5.1 Runner Design
It is ideal to design runners so that the cooling of molten resin and pressure loss are as little as possible, but such design is not economical because the ratio of runner weight to product weight increases, and the cooling of runners becomes the determining factor of the molding cycle. It is recommended, therefore, that runners be designed with the smallest dimensions within the allowable range.
"Simplified Runner Designing Chart" illustrated in "Molding Technology for DURACON® POM" can be used for runner design of DURANEX® PBT without any significant errors.
As for runner shapes, the best type is a full round runner; however, this type of runner is costly because it is necessary to cut grooves on both the stationary and the movable mold halves. Therefore, trapezoidal runners are frequently adopted.The standard dimensions for this runner are as follows:
Upper base length = (0.6 to 0.7) × Lower base length
Depth ≈ Upper base length
DURANEX can be molded through hot runners, but the following precautions must be taken:
(1) When glass fiber reinforced grades are molded, materials for hot tips and manifolds must be carefully selected so that serious abrasion by the glass fibers does not occur.
(2) It is necessary to avoid discoloration and deterioration of the resin caused by additional residence time in hot tips and manifolds.
There should be no problems for other points, if only the general precautions on hot runner design are taken.
A larger gate is recommended for DURANEX than DURACON because reduction in cavity pressure tends to cause deformation. However, gate seal times for DURANEX are shorter than those for DURACON, as shown in Table 5-1, which is favorable from the molding cycle point of view.
The key points for gate are as follows:
(1) The gate type must be decided, taking product quality, productivity and automated operation into consideration.
(2) The position and the number of gates affect deformation, strength (especially the weld strength of composite grades) and appearance of a part. These are important measures for preventing deformation.
(3) The gate thickness should generally be 60 to 70% of the part thickness.
Table 5-1 Gate Seal Times for DURANEX® PBT and DURACON® POM
Improperly designed gas vents give DURANEX parts burn marks, impairing their appearance. As mentioned previously, high speed injection is a popular way to improve surface gloss; therefore, a thorough study of gas vents is required. For a mold where gas is driven out from the parting line, the recommended method is for gas to escape from the full outer periphery of the product as seen in Fig.5-1. The depth of the vent must be 2/100mm or less.
As a rule, a mold should be designed without undercut. In the case of DURANEX 3300, large undercut is not possible. The maximum is approximately 0.5%.
Draft should be as large as possible, within the permissible range, because of the small mold shrinkage of reinforced grades of DURANEX. Minimum taper is 1/2 to 1 degree. Sufficient consideration must also be paid to the knockout system, including the position and number of knockout pins.

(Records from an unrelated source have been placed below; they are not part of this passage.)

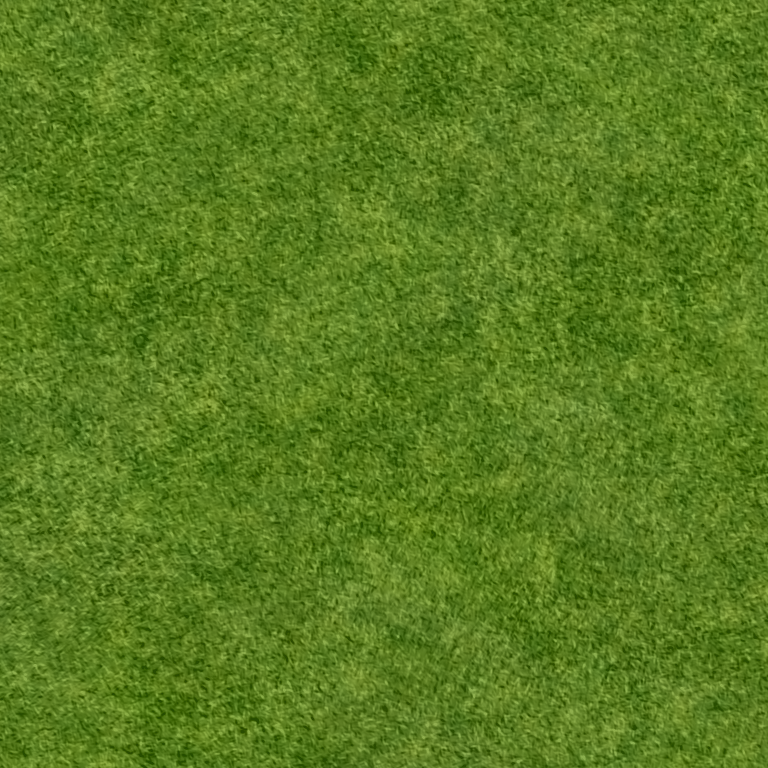
Give the GLSL for this texture, as a three.js fragment shader.

```glsl
// Closely mown lawn: short tangled blades over soft clumps and tonal patches.
varying vec2 vUv;

// Four random values per cell and seed
vec4 hash4(vec2 cell, float seed) {
  vec4 h = fract(vec4(cell.xyx, cell.y + seed) * vec4(0.1031, 0.1030, 0.0973, 0.1099) + seed * 0.137);
  h += dot(h, h.wzxy + 33.33);
  return fract((h.xxyz + h.yzzw) * h.zywx);
}

// Irregular smooth variation from warped, rotated sine layers, about -1 to 1
float sinePatches(vec2 p) {
  float sum = 0.0;
  float weight = 0.5;
  for (int i = 0; i < 5; i++) {
    p += 0.8 * sin(p.yx * 0.7 + vec2(1.3, 4.1));
    sum += weight * sin(p.x) * cos(p.y + 0.6);
    p = mat2(0.8, 0.6, -0.6, 0.8) * p * 1.65 + 2.7;
    weight *= 0.8;
  }
  return sum;
}

// Leaning direction of the turf, drifting slowly across the lawn
float leanAngle(vec2 uv) {
  return 2.45 + 0.35 * sin(uv.x * 5.0 + 2.0 * sin(uv.y * 4.0)) + 0.25 * sin(uv.y * 9.0 - uv.x * 6.0);
}

// Cellular sum of light and dark strokes, each fading out within one cell
float strokes(vec2 uv, float cells, float width, float spread, float seed) {
  vec2 p = uv * cells;
  vec2 home = floor(p);
  float sum = 0.0;
  for (int y = -1; y <= 1; y++) {
    for (int x = -1; x <= 1; x++) {
      vec2 cell = home + vec2(float(x), float(y));
      float lean = leanAngle(cell / cells);
      for (int n = 0; n < 4; n++) {
        vec4 rnd = hash4(cell + 7.0, seed + float(n) * 3.7);
        float angle = lean + (rnd.z - 0.5) * spread;
        vec2 along = vec2(cos(angle), sin(angle));
        vec2 d = p - cell - rnd.xy;
        vec2 local = vec2(dot(d, along), dot(d, vec2(-along.y, along.x)) / width);
        float body = max(0.0, 1.0 - dot(local, local));
        sum += (rnd.w * 2.0 - 1.0) * body * body;
      }
    }
  }
  return sum;
}

void main() {
  // Fine blades, the tufts they gather into, and broad worn or lush areas
  float blades = strokes(vUv, 158.0, 0.4, 2.2, 1.0);
  float tufts = strokes(vUv, 30.0, 0.65, 3.1, 23.0);
  float patches = sinePatches(vUv * vec2(10.0, 14.0) + 3.0);
  float dryness = sinePatches(vUv.yx * vec2(9.0, 7.0) + 11.0);

  // Rougher turf has stronger shadows between its blades
  float roughness = 1.62 + 0.3 * sinePatches(vUv * 13.0 + 20.0);
  float tone = blades * roughness + tufts * 0.42 + patches * 0.52;
  tone = clamp(tone, -2.6, 2.8);

  // Shade from deep green gaps to pale sunlit tips
  vec3 grass = vec3(0.350, 0.485, 0.125) + tone * vec3(0.072, 0.071, 0.061);

  // Dry and lush areas, with slight colour changes between tufts
  grass += dryness * vec3(0.012, 0.002, 0.026);
  grass += tufts * vec3(0.006, -0.002, -0.008);

  gl_FragColor = vec4(clamp(grass, 0.0, 1.0), 1.0);
}
```
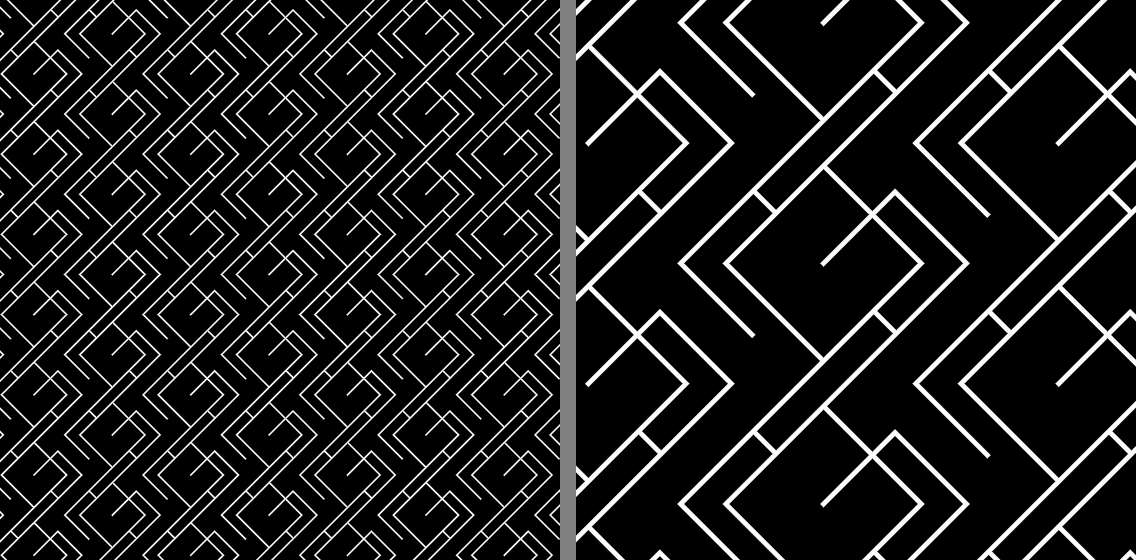
Left, the full canvas; right, a detail of the centre.
Reproduce this pattern procedurally as a Shadertoy shader.

```glsl
// Staggered lattice of interlocking diagonal hooks, thin white lines on black.

const float ROW_PITCH = 0.14323;            // height of one repeat, in canvas units
const float COL_PITCH = 0.9773;             // column spacing, in row pitches
const vec2  ANCHOR = vec2(0.4807, 0.5099);  // centre of one hook on the canvas
const float LINE_WIDTH = 0.0029;            // in canvas units
const float INNER = 0.406;                  // half-width of the inner diamond
const float OUTER = 1.0 - INNER;            // half-width of the outer outline
const float RUNG = 0.011;                   // place of the short rungs along the band
const vec3  BACKGROUND = vec3(0.0);
const vec3  LINE_COLOR = vec3(0.99);

// Square distance to an axis-aligned stroke, which keeps the corners mitred.
float stroke(vec2 q, vec2 a, vec2 b) {
    vec2 d = abs(q - 0.5 * (a + b)) - 0.5 * abs(b - a);
    return max(max(d.x, d.y), 0.0);
}

// One repeat; the diagonals become the axes of q.
float hookMotif(vec2 p) {
    vec2 q = vec2(p.x + p.y, p.x - p.y);

    // Hook and outer right side
    float d = stroke(q, vec2(0.0), vec2(OUTER, 0.0));
    d = min(d, stroke(q, vec2(OUTER, 0.0), vec2(OUTER)));

    // Two long rails leading to the repeat below
    d = min(d, stroke(q, vec2(OUTER), vec2(OUTER - 2.0, OUTER)));
    d = min(d, stroke(q, vec2(INNER), vec2(INNER - 2.0, INNER)));

    // Inner diamond sides and the loose outer left arm
    d = min(d, stroke(q, vec2(INNER), vec2(INNER, -INNER)));
    d = min(d, stroke(q, vec2(-INNER), vec2(-INNER, INNER)));
    d = min(d, stroke(q, vec2(-OUTER), vec2(-OUTER, 0.0)));

    // Rungs between the rails
    d = min(d, stroke(q, vec2(RUNG, INNER), vec2(RUNG, OUTER)));
    d = min(d, stroke(q, vec2(RUNG, -OUTER), vec2(RUNG, -INNER)));
    return d * inversesqrt(2.0);
}

// Nearest line over the neighbouring repeats; odd columns shift half a row.
float latticeDistance(vec2 p) {
    float nearestColumn = floor(p.x / COL_PITCH + 0.5);
    float d = 1e3;
    for (int i = -1; i <= 1; i++) {
        float column = nearestColumn + float(i);
        float y = p.y - 0.5 * mod(column, 2.0);
        vec2 cell = vec2(p.x - column * COL_PITCH, fract(y + 0.5) - 0.5);
        for (int j = -1; j <= 1; j++) {
            d = min(d, hookMotif(cell - vec2(0.0, float(j))));
        }
    }
    return d;
}

void mainImage(out vec4 fragColor, in vec2 fragCoord) {
    vec2 uv = fragCoord / iResolution.y;
    float d = latticeDistance((uv - ANCHOR) / ROW_PITCH) * ROW_PITCH;

    // Edge smoothing over one pixel
    float coverage = clamp(0.5 + (0.5 * LINE_WIDTH - d) * iResolution.y, 0.0, 1.0);
    fragColor = vec4(mix(BACKGROUND, LINE_COLOR, coverage), 1.0);
}
```
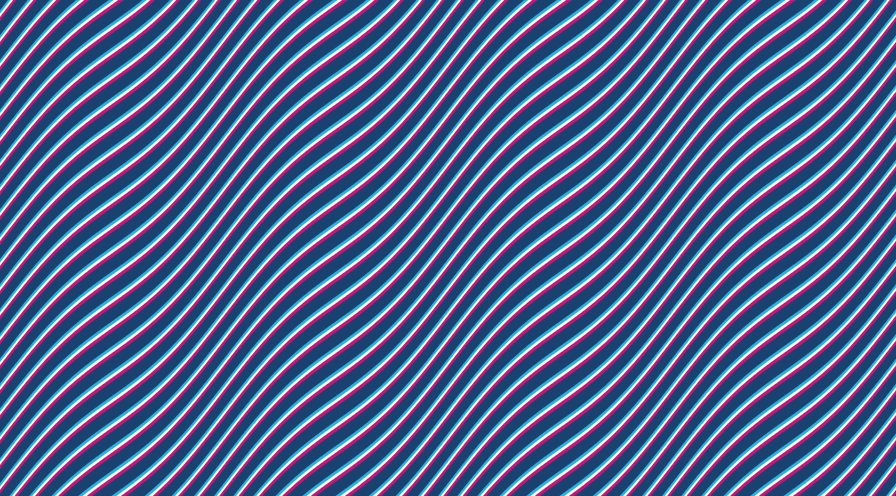
Give the GLSL for this pattern, as a WebGL 2 fragment shader.

```glsl
#version 300 es
precision highp float;

uniform vec2 u_resolution;
out vec4 fragColor;

const float TAU = 6.2831853;

// Layout, in units of the canvas width
const float STRIPES_ACROSS = 36.0;
const float WAVES_ACROSS = 4.0;
const float MEAN_SLOPE = 1.0;
const float SLOPE_SWING = 0.29;
const float STRIPE_PHASE = 0.687;

// Band edges, as fractions of one stripe period
const float MAGENTA_LOW = -0.225;
const float WHITE_LOW = -0.065;
const float WHITE_HIGH = 0.065;
const float CYAN_HIGH = 0.205;

const vec3 NAVY = vec3(0.10, 0.26, 0.44);
const vec3 CYAN = vec3(0.17, 0.70, 0.86);
const vec3 WHITE = vec3(0.99, 1.00, 1.00);
const vec3 MAGENTA = vec3(0.77, 0.09, 0.46);

// Height of the wavy diagonal at x
float waveHeight(float x) {
    float frequency = TAU * WAVES_ACROSS;
    return MEAN_SLOPE * x + SLOPE_SWING / frequency * sin(frequency * x);
}

// Box-filtered coverage of the interval from low to high
float bandCoverage(float t, float low, float high, float pixel) {
    vec2 edges = clamp((t - vec2(low, high)) / pixel + 0.5, 0.0, 1.0);
    return edges.x - edges.y;
}

void main() {
    vec2 p = gl_FragCoord.xy / u_resolution.x;

    // Continuous stripe coordinate and its change over one pixel
    float stripe = (p.y - waveHeight(p.x)) * STRIPES_ACROSS + STRIPE_PHASE;
    float pixel = max(length(vec2(dFdx(stripe), dFdy(stripe))), 1e-5);
    float t = fract(stripe + 0.5) - 0.5;

    // Adjacent bands share edges, so their coverages add up
    float magenta = bandCoverage(t, MAGENTA_LOW, WHITE_LOW, pixel);
    float white = bandCoverage(t, WHITE_LOW, WHITE_HIGH, pixel);
    float cyan = bandCoverage(t, WHITE_HIGH, CYAN_HIGH, pixel);

    vec3 color = NAVY
        + magenta * (MAGENTA - NAVY)
        + white * (WHITE - NAVY)
        + cyan * (CYAN - NAVY);
    fragColor = vec4(color, 1.0);
}
```
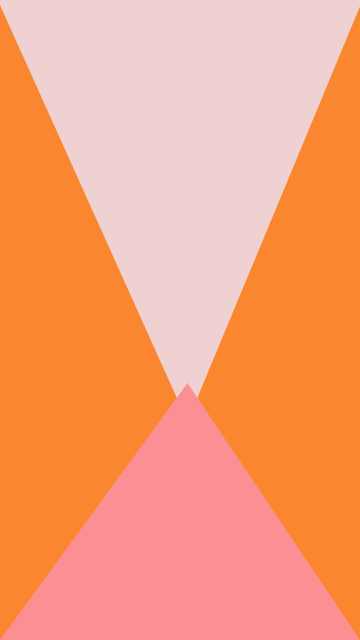
A Shadertoy shader for this background:

```glsl
// Two flat triangles meeting point to point on an orange ground:
// a pale wedge opening upward, and a pink peak overlapping its tip.
// Each is a wedge bounded by two half-planes, with antialiased edges.

const vec3 ORANGE = vec3(0.982, 0.525, 0.188);
const vec3 PALE   = vec3(0.941, 0.820, 0.820);
const vec3 PINK   = vec3(0.988, 0.561, 0.580);

// Corners as fractions of the canvas, origin at the lower left
const vec2 PALE_TIP   = vec2(0.5208, 0.3413);
const vec2 PALE_LEFT  = vec2(0.0, 0.992);
const vec2 PALE_RIGHT = vec2(1.0, 0.990);
const vec2 PINK_TIP   = vec2(0.5208, 0.4015);
const vec2 PINK_LEFT  = vec2(0.0, 0.0);
const vec2 PINK_RIGHT = vec2(1.0, 0.0);

// Signed distance to the line a-b, positive on its left side
float lineDistance(vec2 p, vec2 a, vec2 b) {
    vec2 along = normalize(b - a);
    return dot(p - a, vec2(-along.y, along.x));
}

// Coverage of the wedge at tip, spanning anticlockwise from start to end
float wedge(vec2 p, vec2 tip, vec2 start, vec2 end, vec2 canvas, float pixel) {
    tip *= canvas;
    float inside = min(lineDistance(p, tip, start * canvas),
                       lineDistance(p, end * canvas, tip));
    return clamp(inside / pixel + 0.5, 0.0, 1.0);
}

void mainImage(out vec4 fragColor, in vec2 fragCoord) {
    // Canvas height is one unit
    float pixel = 1.0 / iResolution.y;
    vec2 canvas = iResolution.xy * pixel;
    vec2 p = fragCoord * pixel;

    // Layers from back to front
    vec3 color = ORANGE;
    color = mix(color, PALE, wedge(p, PALE_TIP, PALE_RIGHT, PALE_LEFT, canvas, pixel));
    color = mix(color, PINK, wedge(p, PINK_TIP, PINK_LEFT, PINK_RIGHT, canvas, pixel));

    fragColor = vec4(color, 1.0);
}
```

Because mold temperature greatly affects the molding cycle and product quality, temperature control system for the mold must be studied beforehand as carefully as the runners, gates, and knockout system.
The key points are:
(1) Does the control system consist of electric heaters or hot water circulation?
(2) The key points for hot-water circulation system are:
a) Secure sufficient heat transfer surface area.
b) Locate the cooling water channels as close as possible to the cavity (to get a uniform temperature profile of cavity surface).
c) Circulate sufficient amount of water. In other words, it is important to use a temperature control unit having a pump big enough to supply sufficient amount of water to overcome pressure loss in the circuit.
(3) Consideration of core cooling, which can greatly improve molding cycle and product deformations.
Mold material for DURANEX requires the following considerations.
(1) Wear due to glass fibers
(2) Corrosion caused by gases from decomposition
(3) Corrosion resulting from flame retardants
Hardening is the best way to minimize wear. A countermeasure to protect against corrosion is to select suitable mold material. To obtain reference data for corrosion resistance, test specimens of various steels were exposed to gases produced by various grades of DURANEX held at 260°C, and the discoloration and corrosion of the specimens' surfaces were observed. The samples fell in the following order.
420 > D2 > P21 > P20 > 1049
Also, the following sequence is reported in technical literature.
310S, 440C > 304 > D2
These results indicate that stainless-type steels can withstand corrosion better than others. For reference, features of various mold materials are summarized in Table 5-2.
Table 5-2 Characteristics of Mold Materials